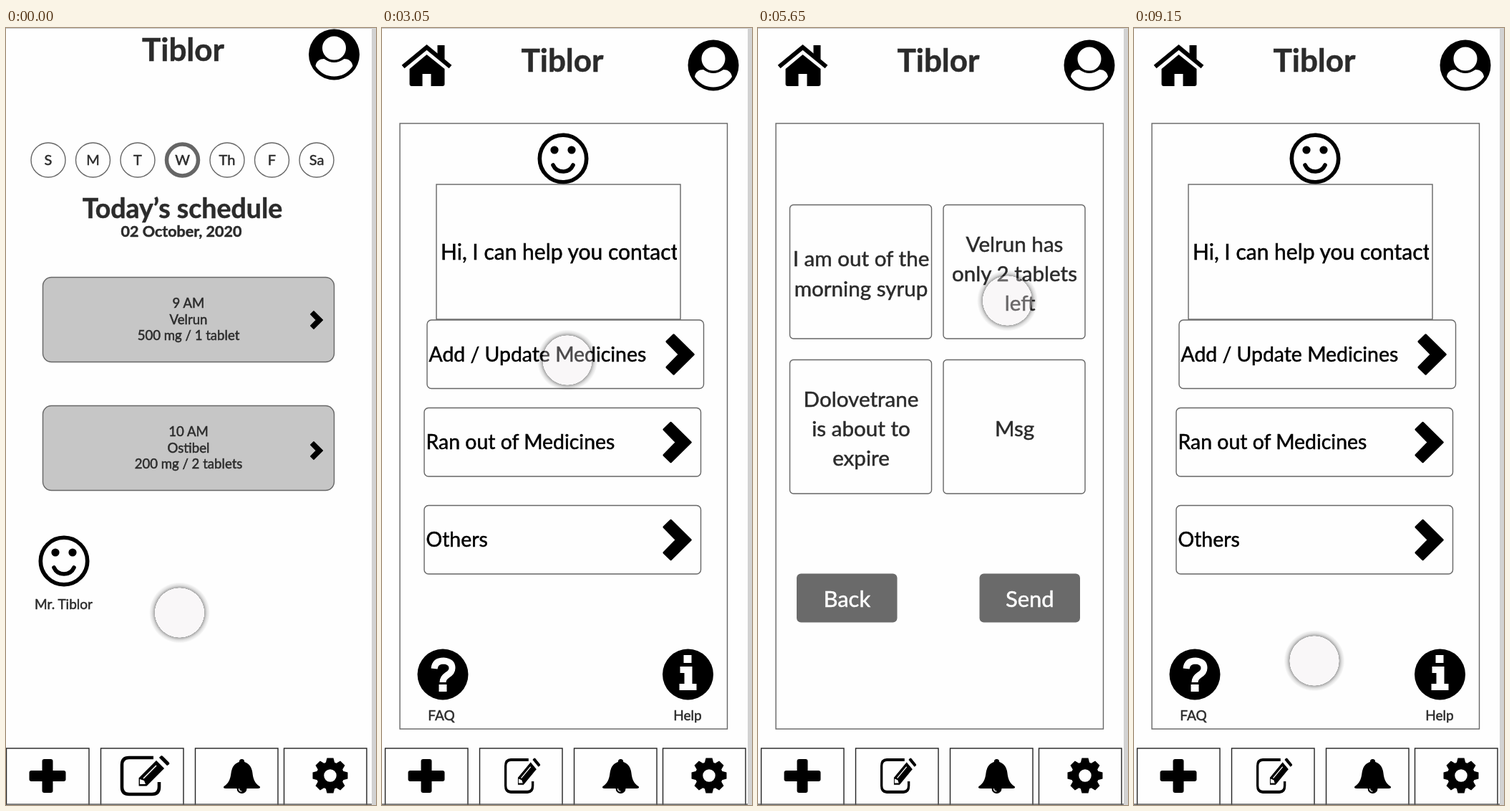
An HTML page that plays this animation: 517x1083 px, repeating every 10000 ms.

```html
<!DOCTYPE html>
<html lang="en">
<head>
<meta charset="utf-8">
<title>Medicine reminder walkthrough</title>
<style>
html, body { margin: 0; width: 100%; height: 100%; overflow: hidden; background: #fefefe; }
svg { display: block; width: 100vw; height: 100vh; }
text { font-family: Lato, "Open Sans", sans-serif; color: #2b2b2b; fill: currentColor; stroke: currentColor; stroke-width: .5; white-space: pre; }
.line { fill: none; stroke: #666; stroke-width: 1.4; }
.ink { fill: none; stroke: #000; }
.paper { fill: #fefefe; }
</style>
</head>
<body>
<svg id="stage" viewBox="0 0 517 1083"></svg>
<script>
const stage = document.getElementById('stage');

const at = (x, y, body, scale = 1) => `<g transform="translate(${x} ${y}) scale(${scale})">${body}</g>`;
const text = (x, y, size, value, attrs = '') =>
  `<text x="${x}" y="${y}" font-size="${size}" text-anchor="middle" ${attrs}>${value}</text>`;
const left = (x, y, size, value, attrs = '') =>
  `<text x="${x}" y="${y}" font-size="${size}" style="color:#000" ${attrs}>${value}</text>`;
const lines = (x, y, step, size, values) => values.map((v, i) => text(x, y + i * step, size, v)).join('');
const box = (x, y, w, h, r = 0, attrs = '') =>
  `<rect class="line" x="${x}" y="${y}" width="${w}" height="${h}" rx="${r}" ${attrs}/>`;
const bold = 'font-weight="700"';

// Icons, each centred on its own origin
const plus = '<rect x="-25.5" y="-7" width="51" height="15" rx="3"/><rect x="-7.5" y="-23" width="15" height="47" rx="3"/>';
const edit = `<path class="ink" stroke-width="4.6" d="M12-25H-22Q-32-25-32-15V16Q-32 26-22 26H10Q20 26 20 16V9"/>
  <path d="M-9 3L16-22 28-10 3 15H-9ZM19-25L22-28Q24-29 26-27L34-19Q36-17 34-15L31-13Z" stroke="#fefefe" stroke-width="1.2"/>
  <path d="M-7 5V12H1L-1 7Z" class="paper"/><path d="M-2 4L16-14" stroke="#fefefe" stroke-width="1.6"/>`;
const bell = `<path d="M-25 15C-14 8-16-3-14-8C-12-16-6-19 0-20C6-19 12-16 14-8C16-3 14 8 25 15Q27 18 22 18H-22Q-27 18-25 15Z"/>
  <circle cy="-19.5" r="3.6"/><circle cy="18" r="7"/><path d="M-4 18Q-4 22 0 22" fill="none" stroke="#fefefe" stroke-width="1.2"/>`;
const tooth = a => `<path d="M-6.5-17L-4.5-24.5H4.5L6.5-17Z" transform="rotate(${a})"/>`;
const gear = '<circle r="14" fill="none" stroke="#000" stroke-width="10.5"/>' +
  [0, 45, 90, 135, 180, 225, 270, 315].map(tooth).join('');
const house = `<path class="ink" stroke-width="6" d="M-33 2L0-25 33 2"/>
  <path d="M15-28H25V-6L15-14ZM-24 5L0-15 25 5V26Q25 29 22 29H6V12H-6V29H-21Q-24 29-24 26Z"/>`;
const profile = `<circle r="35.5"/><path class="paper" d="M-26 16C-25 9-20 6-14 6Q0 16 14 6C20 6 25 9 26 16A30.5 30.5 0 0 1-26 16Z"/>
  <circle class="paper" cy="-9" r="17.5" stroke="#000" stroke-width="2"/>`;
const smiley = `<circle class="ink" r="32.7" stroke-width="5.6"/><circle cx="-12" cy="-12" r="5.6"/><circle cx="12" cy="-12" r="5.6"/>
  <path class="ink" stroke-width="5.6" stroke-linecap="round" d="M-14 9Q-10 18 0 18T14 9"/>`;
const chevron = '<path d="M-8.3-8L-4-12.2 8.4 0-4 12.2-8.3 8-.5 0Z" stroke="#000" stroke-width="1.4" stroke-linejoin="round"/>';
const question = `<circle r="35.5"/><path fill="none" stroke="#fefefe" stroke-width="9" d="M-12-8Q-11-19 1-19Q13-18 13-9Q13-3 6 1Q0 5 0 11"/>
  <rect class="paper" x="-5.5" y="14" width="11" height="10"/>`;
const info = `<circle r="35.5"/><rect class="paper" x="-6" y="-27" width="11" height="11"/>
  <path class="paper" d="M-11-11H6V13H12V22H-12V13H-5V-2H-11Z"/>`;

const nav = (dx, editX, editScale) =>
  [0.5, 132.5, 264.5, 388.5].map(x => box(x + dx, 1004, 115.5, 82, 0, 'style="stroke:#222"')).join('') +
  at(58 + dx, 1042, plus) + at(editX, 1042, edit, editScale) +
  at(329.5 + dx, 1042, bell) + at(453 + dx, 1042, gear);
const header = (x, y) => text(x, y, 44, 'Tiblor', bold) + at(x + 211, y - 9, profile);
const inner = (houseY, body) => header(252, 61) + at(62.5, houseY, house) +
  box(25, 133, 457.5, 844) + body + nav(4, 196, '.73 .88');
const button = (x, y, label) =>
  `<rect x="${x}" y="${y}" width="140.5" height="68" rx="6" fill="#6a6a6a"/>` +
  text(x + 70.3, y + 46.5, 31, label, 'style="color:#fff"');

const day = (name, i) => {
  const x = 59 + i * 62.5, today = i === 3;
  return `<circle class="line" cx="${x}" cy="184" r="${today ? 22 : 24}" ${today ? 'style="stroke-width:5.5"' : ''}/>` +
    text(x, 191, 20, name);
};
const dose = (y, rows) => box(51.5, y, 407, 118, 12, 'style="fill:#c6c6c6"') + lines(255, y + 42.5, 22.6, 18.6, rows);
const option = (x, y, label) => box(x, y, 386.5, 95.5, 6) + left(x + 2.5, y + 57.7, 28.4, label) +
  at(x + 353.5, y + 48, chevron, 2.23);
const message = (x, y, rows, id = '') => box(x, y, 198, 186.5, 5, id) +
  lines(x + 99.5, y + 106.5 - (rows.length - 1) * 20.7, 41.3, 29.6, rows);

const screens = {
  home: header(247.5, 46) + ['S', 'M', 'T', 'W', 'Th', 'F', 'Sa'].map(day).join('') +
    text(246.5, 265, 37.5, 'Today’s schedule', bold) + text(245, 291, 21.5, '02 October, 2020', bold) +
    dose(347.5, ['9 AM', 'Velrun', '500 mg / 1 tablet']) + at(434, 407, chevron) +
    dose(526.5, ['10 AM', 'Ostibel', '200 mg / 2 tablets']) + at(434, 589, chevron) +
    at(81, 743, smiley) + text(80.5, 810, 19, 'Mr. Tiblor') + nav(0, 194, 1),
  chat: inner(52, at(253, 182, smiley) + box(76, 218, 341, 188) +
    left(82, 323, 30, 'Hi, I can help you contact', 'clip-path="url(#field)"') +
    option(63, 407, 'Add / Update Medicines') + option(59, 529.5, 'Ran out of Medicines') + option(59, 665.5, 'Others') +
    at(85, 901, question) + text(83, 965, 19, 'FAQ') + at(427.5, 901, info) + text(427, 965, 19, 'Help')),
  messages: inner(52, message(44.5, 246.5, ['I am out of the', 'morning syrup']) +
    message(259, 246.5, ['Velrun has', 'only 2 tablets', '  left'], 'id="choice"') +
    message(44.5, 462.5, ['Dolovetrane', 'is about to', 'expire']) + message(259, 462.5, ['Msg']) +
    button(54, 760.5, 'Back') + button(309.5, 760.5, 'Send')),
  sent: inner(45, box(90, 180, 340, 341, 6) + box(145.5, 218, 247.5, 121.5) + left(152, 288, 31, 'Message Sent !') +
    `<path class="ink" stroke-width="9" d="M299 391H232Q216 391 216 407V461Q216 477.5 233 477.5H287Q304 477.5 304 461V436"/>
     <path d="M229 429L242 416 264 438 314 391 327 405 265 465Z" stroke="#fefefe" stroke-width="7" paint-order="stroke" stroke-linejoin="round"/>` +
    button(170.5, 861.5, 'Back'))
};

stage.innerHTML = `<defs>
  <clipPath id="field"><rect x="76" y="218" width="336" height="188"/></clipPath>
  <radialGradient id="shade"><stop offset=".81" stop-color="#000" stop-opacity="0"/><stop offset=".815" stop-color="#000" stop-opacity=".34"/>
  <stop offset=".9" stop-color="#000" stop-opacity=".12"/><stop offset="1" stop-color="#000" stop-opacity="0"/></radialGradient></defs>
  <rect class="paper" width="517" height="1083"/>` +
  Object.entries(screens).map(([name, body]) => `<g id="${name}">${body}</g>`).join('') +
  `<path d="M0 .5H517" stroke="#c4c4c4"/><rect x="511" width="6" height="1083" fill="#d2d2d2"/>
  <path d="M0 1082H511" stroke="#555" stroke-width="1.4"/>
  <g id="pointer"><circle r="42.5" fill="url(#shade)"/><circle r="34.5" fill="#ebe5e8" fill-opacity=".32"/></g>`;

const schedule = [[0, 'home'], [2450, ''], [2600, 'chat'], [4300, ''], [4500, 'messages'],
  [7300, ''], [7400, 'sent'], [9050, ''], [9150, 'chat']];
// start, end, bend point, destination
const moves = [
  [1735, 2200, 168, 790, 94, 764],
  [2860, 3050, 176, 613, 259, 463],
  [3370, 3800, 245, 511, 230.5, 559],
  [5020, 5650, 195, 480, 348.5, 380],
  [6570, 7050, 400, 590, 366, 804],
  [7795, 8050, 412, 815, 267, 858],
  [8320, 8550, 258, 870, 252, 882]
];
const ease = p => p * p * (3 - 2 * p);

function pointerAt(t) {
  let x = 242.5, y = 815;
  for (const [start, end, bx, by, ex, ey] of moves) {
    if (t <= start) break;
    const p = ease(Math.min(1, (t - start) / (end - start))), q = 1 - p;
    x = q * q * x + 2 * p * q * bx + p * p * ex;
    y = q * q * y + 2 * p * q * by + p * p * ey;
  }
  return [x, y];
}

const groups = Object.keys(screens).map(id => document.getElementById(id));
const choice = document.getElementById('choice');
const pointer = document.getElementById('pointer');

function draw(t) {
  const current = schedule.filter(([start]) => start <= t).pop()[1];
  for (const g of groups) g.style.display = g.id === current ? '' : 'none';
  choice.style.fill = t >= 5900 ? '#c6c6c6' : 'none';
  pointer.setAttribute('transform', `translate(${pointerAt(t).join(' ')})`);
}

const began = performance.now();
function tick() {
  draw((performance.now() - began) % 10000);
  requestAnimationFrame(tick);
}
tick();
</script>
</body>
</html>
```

==*==

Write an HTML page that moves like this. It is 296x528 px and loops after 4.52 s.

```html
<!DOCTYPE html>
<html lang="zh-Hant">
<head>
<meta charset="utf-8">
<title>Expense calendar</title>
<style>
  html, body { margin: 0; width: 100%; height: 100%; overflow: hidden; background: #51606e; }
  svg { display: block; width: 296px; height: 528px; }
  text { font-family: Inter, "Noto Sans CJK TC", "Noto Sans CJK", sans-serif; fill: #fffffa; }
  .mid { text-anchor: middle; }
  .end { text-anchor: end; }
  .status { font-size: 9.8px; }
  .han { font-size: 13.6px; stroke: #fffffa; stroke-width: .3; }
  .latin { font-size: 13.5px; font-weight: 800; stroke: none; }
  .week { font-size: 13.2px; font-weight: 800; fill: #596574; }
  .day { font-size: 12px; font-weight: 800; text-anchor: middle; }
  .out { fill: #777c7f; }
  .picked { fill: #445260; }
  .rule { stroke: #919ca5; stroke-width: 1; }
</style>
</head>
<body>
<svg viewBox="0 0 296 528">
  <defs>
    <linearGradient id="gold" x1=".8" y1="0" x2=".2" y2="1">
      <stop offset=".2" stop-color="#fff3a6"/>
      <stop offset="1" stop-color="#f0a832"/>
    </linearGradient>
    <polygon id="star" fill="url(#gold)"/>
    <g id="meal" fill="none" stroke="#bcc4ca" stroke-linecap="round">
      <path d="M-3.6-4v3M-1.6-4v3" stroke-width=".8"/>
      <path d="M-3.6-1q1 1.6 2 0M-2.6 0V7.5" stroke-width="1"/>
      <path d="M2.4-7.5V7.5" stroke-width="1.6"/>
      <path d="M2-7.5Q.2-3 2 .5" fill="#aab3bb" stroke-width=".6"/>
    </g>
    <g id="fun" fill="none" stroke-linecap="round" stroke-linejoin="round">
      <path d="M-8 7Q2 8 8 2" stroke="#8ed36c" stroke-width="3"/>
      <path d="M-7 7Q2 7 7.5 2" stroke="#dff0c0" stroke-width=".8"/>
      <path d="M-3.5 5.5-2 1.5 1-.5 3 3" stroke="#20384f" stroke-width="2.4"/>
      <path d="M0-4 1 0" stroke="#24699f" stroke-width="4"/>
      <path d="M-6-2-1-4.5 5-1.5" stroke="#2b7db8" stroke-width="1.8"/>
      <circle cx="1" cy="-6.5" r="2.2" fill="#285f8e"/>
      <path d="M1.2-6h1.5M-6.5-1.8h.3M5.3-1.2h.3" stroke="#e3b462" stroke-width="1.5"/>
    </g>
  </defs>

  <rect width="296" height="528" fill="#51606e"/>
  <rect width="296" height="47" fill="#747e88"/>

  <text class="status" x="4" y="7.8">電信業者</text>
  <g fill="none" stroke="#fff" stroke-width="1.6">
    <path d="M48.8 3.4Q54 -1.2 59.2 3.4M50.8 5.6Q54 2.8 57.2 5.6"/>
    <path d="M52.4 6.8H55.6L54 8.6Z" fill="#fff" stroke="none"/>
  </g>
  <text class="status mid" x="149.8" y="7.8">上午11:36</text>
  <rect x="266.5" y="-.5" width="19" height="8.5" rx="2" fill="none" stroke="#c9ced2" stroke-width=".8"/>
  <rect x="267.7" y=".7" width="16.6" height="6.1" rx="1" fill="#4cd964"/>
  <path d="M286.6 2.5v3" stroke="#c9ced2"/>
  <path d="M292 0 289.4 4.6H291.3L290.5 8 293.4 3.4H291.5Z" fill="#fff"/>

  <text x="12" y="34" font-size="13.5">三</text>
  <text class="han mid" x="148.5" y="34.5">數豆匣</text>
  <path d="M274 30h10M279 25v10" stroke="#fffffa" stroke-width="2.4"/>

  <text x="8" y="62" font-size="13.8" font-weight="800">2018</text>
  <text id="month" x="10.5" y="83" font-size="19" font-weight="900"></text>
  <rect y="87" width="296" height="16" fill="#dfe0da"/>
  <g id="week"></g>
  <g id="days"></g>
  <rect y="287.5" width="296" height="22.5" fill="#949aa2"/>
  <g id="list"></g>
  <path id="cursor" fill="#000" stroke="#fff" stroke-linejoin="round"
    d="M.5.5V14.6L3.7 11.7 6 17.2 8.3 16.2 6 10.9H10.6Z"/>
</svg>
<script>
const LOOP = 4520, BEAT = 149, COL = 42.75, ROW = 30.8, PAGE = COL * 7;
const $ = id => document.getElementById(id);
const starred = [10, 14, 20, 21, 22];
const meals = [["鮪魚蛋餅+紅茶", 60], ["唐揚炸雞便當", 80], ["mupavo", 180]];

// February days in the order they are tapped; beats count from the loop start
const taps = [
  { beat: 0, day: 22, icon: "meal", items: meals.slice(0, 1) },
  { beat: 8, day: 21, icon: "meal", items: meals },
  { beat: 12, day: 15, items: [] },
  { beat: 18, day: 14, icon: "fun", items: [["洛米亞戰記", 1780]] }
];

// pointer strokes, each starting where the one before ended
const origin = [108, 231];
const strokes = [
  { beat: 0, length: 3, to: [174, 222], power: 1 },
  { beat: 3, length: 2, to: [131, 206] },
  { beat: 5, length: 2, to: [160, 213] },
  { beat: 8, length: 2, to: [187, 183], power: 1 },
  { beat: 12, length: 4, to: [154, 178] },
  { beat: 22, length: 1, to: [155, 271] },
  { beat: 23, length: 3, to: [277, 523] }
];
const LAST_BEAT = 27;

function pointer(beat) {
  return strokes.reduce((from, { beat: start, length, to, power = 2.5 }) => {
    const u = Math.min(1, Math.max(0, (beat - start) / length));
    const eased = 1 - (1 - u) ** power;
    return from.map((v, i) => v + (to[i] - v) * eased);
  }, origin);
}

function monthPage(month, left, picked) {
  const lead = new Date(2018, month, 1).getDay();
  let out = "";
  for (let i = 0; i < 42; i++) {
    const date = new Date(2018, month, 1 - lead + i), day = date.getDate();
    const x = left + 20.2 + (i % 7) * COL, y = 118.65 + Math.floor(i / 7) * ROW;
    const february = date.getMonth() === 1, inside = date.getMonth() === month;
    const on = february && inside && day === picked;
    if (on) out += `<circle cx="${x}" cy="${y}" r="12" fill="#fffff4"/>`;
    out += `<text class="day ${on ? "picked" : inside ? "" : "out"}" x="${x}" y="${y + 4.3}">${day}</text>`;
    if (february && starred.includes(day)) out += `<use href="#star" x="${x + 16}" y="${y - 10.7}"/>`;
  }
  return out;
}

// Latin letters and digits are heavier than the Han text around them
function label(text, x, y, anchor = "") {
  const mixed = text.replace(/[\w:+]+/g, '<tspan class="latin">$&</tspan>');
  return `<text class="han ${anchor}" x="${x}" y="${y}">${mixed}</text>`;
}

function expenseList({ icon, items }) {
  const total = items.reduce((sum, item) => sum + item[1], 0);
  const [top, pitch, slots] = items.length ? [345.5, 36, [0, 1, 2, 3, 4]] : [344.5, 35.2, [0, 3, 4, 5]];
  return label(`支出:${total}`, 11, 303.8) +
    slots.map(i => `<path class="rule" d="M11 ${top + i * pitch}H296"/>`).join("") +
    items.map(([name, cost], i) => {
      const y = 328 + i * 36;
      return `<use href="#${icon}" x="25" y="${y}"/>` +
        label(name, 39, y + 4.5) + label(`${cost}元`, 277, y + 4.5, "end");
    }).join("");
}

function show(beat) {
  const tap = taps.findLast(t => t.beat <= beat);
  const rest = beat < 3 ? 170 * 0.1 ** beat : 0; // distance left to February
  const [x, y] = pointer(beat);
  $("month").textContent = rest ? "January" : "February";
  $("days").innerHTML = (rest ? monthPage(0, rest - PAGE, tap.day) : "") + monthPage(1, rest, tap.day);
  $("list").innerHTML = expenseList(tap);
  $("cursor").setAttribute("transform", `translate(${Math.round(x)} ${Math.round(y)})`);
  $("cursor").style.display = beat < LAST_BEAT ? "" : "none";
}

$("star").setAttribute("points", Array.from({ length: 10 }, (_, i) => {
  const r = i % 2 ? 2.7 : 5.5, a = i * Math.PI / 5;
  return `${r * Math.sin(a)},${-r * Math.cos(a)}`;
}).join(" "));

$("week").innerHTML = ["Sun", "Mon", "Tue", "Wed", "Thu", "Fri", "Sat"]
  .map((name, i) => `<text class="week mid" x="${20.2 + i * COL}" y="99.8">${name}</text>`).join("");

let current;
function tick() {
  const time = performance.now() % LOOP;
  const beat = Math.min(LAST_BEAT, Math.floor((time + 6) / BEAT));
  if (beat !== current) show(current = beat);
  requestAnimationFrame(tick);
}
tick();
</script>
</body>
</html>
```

==*==

▶ _TASK BRIEF_:
Using the records above, filter out every line that lacks the string "anchor" and copy the rest.

▶ _ANSWER TO THE EXERCISE_:
  `<text x="${x}" y="${y}" font-size="${size}" text-anchor="middle" ${attrs}>${value}</text>`;
  .mid { text-anchor: middle; }
  .end { text-anchor: end; }
  .day { font-size: 12px; font-weight: 800; text-anchor: middle; }
function label(text, x, y, anchor = "") {
  return `<text class="han ${anchor}" x="${x}" y="${y}">${mixed}</text>`;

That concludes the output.